Water. The roar of a river has many of us thinking of fishing, rafting and adventure; icebergs calving from a glacier to plunge into the sea are an amazing sight; the sound of raindrops on a metal roof soothes us to sleep; and a tall, cold glass of fresh, clean water keeps our growing children healthy.
Abundant, clean water is an essential resource in Alaska. While our state makes up about 17 percent of the land mass of the United States, it accounts for one-third of the U.S fresh water supply; much of it located in Southeast and Southcentral where the coastal mountains receive abundant amounts of rainfall. Healthy children grow here.
National forests were originally created to protect valuable watersheds. In the U.S., there are 155 national forests comprising almost 190 million acres of land. Alaska has 12 percent of the nation’s national forests, with the largest national forest, the Tongass, covering over 17 million acres, and the second largest, the Chugach, covering over 5 million acres. Much of the water that ends up in rivers and streams comes from forested watersheds that filter the water through vegetation and soil as it flows to the ocean, carrying valuable nutrients through the forest ecosystem out to sea. Alaska’s water can take many forms: rivers, lakes, glaciers, ice fields, estuaries and wetlands. Forests also help control soil erosion by slowing the rate at which water enters streams. Healthy watersheds grow healthy forests here.
Our lakes, rivers and streams are teaming with life. Wild Alaska salmon, trout, and steelhead spend a portion of their life cycle here, spawning and laying eggs which will soon hatch and grow. Many head out to sea becoming the bounty of many a skilled fisherman’s harvest. From bears to eagles to whales, many animal and marine species rely on nutrient-dense fish that thrive in healthy forest watersheds. And Alaska’s people rely on them as well. Statewide, seafood harvests brings Alaska over $5.9 billion in economic activity and 41,000 jobs, second only to Alaska’s oil and gas industry. Wild salmon runs grow here.
People visiting Alaska to hike, camp, kayak and fish represent other user groups that rely on heathy forests and watersheds — the visitor industry statewide provides 37,800 jobs and contributes $1.3 billion dollars to Alaska’s economy. Jobs grow here.

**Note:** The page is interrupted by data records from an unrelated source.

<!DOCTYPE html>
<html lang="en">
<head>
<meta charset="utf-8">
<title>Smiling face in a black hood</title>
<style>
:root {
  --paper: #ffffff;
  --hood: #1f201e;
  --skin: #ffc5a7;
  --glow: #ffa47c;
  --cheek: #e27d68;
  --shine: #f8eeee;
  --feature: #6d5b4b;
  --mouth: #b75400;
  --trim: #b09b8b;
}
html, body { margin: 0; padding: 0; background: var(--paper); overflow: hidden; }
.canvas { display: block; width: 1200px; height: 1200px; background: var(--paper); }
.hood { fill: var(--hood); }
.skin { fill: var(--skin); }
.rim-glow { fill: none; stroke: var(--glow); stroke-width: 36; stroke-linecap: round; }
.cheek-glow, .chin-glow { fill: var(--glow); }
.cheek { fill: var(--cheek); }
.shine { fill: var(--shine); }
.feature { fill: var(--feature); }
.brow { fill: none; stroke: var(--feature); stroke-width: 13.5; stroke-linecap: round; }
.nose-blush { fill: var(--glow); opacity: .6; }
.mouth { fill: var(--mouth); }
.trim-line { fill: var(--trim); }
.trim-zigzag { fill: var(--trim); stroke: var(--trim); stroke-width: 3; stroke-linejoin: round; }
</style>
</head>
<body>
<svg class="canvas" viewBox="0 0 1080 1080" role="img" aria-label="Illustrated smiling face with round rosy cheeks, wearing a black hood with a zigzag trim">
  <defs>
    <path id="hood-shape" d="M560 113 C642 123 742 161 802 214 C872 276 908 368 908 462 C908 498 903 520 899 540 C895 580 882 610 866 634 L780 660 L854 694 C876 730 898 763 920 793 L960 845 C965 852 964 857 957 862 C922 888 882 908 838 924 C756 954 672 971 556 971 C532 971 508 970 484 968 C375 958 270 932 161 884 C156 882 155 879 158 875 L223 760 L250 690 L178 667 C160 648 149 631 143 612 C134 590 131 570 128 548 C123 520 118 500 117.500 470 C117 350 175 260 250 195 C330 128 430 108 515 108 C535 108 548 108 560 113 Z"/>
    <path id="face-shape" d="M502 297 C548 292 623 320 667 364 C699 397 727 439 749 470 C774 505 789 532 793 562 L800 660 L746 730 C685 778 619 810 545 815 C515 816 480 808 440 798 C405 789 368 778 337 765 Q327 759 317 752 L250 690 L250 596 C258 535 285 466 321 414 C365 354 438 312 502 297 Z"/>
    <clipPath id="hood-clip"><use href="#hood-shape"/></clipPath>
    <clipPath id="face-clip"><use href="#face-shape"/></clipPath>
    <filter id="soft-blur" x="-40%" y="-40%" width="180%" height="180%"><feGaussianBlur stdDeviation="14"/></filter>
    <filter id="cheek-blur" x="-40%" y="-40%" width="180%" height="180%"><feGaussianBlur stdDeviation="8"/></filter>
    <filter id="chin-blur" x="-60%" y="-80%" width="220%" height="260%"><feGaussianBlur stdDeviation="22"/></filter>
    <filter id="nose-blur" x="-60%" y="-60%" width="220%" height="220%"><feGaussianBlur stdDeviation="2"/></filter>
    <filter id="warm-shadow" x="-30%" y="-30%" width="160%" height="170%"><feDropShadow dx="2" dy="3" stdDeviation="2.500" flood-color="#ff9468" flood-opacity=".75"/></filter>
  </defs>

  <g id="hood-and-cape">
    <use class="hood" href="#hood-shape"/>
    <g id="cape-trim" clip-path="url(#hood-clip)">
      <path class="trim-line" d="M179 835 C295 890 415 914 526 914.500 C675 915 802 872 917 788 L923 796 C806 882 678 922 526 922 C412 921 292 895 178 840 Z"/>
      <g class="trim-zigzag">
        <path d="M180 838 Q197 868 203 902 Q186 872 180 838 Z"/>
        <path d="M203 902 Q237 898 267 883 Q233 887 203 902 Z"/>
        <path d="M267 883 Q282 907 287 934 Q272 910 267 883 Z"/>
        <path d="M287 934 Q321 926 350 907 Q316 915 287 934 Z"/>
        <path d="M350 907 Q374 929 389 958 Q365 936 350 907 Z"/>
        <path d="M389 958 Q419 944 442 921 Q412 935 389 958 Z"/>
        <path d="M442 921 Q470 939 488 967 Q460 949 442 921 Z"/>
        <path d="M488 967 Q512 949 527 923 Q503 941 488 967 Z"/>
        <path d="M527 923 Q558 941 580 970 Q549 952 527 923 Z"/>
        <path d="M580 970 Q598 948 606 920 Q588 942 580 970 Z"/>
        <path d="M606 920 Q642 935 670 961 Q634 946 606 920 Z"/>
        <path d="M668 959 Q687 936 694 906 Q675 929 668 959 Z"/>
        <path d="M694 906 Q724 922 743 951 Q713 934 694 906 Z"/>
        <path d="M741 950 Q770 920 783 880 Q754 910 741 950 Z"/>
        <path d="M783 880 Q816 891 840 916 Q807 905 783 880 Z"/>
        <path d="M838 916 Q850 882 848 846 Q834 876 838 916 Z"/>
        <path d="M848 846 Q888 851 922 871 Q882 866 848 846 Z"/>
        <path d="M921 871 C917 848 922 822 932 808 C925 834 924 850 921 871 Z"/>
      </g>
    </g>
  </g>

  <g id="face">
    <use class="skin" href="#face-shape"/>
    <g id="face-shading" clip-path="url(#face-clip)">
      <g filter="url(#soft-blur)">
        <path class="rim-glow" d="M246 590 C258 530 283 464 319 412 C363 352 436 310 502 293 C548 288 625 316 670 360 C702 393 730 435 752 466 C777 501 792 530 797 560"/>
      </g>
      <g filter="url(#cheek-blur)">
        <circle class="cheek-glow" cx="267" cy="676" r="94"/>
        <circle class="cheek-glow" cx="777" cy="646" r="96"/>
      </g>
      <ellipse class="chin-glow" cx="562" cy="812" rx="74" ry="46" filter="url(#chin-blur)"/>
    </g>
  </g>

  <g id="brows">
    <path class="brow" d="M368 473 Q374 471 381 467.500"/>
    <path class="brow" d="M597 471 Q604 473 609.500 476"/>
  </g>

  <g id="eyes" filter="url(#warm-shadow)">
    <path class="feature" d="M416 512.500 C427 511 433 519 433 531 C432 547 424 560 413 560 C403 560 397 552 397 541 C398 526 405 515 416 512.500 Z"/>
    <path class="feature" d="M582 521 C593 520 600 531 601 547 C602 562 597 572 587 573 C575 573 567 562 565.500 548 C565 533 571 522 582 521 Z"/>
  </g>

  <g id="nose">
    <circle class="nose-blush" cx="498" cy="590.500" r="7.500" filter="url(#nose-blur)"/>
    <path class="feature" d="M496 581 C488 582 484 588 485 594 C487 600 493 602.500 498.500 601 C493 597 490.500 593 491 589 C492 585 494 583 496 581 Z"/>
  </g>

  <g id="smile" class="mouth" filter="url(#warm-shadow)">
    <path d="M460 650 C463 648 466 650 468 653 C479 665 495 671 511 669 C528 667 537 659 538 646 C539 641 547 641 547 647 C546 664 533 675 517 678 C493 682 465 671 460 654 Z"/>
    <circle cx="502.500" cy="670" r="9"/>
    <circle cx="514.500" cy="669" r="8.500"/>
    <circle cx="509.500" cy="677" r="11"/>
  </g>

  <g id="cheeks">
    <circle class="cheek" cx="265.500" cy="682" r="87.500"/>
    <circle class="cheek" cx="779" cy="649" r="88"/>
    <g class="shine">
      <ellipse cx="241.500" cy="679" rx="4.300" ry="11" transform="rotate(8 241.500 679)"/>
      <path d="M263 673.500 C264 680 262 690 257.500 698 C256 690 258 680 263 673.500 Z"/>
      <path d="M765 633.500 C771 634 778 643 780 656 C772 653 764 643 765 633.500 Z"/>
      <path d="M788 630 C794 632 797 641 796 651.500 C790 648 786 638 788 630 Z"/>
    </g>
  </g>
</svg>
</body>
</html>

The U.S. Forest Service manages for multiple use, and healthy forests can sustain many different activities, among them: timber harvest, mining, renewable energy biomass and hydropower, recreation, tourism and subsistence harvest. Diverse economies grow here.
Many of Alaska’s rural communities are located within or near a national forest and their residents rely on the forest for the harvest of fish, plants, and game for subsistence uses; following age-old family and cultural traditions. Communities grow here.
Although there can often be competing interests on any forest, one common thing all resource users require to succeed is a healthy forest with healthy watersheds. Water helps power seafood, tourism, jobs, communities and economies. And to honor Alaska’s Arbor Day, where we traditionally celebrate by planting and caring for trees, we can also celebrate Alaska’s healthy national forests because opportunity grows here.
• Beth Pendleton is a regional forester for the U.S. Forest Service-Alaska Region.